Venezuela is negotiating with Russia about abandoning the USD in their bilateral trade settlements. They are planning to use the Russian ruble or petro according to the information given by Jorge Valero, Venezuela’s representative in UN’s Geneva offices.
RT News further reported on May 17 that the two countries are also discussing the possibility of using Venezuela’s state-backed cryptocurrency known as the Petro. Petro was announced by President Nicolas Maduro on Dec. 3, 2017, in a speech. He said the state cryptocurrency is backed by oil and mineral resources like gold and diamonds. The country planned to issue 100 million tokens. The cryptocurrency was released in February 2018.
The currency was basically launched so that it could serve as a substitute to the failing bolivar currency which was eroded in hyperinflation. This would also help the country to dodge U.S. sanctions and give the South American country access to international finance.
“In 2019, we have a schedule for [oil] to be sold in Petros and in this way continue to free us from a currency that the elite of Washington uses,” Maduro said in December 2018.
Petro met a lot of criticism from both within and outside. Venezuela’s opposition party claimed that the Petro is illegal and so they would not recognize it because it was issued by a government in desperate need for cash. In addition to this U.S. president, Donald Trump prohibited American citizens from investing in the Petro.
A few countries that have been sanctioned by the U.S. are looking at cryptocurrencies as a way to circumventing sanctions. Iran is another country that is using crypto for this purpose. U.S. Congressman Brad Sherman has proposed the banning of cryptocurrencies in the country because they threaten America’s global power base. Sherman perceives that America’s global dominance lies in many countries relying on its fiat currency for international trade.
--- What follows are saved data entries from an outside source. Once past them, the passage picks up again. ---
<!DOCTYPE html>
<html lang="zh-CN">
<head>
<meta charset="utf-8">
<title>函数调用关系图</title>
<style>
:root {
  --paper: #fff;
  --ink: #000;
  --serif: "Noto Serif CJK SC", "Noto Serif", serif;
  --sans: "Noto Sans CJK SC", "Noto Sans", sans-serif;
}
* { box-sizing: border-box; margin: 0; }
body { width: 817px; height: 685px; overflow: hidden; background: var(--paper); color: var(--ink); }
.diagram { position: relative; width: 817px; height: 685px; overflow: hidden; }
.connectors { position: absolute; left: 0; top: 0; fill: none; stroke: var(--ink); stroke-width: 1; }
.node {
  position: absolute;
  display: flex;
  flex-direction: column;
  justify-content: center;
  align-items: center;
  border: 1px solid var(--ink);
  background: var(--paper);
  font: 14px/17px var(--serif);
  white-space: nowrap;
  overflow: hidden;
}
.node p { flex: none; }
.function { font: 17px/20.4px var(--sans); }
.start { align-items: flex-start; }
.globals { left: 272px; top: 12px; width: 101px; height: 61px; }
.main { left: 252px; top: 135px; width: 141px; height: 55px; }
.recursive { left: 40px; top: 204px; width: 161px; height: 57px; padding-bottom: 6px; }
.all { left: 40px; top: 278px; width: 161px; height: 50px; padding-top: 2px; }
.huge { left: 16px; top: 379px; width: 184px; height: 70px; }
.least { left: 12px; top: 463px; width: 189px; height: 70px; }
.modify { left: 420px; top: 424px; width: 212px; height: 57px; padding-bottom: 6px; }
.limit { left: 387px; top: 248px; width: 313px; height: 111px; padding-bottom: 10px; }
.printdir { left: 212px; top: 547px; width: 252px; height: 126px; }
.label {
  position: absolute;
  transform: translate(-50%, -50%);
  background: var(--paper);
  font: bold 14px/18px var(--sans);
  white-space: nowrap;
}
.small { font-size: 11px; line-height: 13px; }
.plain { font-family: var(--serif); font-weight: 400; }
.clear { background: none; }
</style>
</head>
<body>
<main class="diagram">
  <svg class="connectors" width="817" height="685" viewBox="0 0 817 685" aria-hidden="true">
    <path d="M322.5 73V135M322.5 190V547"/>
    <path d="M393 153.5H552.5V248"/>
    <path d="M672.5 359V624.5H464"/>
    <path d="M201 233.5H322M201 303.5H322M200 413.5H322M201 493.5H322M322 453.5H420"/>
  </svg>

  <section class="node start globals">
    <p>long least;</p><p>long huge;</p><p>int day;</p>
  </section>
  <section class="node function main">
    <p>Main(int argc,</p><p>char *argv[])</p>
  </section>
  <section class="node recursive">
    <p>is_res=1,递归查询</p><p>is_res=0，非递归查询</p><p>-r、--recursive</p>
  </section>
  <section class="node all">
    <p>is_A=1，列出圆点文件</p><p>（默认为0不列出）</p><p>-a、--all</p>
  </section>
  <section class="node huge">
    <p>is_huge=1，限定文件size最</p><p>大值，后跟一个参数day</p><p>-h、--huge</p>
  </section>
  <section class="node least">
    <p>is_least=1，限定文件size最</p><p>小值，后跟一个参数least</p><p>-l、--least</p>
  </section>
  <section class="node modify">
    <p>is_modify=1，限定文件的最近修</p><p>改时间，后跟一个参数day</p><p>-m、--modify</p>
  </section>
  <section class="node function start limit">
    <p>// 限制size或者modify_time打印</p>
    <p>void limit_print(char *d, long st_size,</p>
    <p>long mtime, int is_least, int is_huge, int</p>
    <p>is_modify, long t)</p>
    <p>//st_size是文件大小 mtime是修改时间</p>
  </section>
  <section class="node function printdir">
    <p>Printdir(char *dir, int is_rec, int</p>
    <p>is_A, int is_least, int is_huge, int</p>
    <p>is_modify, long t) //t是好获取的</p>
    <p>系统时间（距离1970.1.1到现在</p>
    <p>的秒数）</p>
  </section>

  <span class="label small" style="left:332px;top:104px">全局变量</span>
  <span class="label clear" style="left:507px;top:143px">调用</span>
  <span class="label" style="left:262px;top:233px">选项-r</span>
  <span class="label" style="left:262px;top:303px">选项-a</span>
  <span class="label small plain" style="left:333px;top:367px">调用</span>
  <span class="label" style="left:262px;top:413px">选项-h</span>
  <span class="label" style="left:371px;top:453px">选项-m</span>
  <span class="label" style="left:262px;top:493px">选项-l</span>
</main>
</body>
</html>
International sanctions imposed on Venezuela by the U.S. have forced the country to halt using the USD for international trade. The country is currently using the Euro and is paying for imported products with crude oil.
Ambassador Valero said his country is counting on Russia to restructure its foreign debt estimated to be in the region of $140 billion.
Russia’s situation is no different. Some financial institutions in the Eastern European country have been sanctioned for their willingness to finance the Petro. Russia’s advisor to the president proposed the introduction of digital currency in Crimea (Russia’ federal subject) in an attempt to avoid sanctions.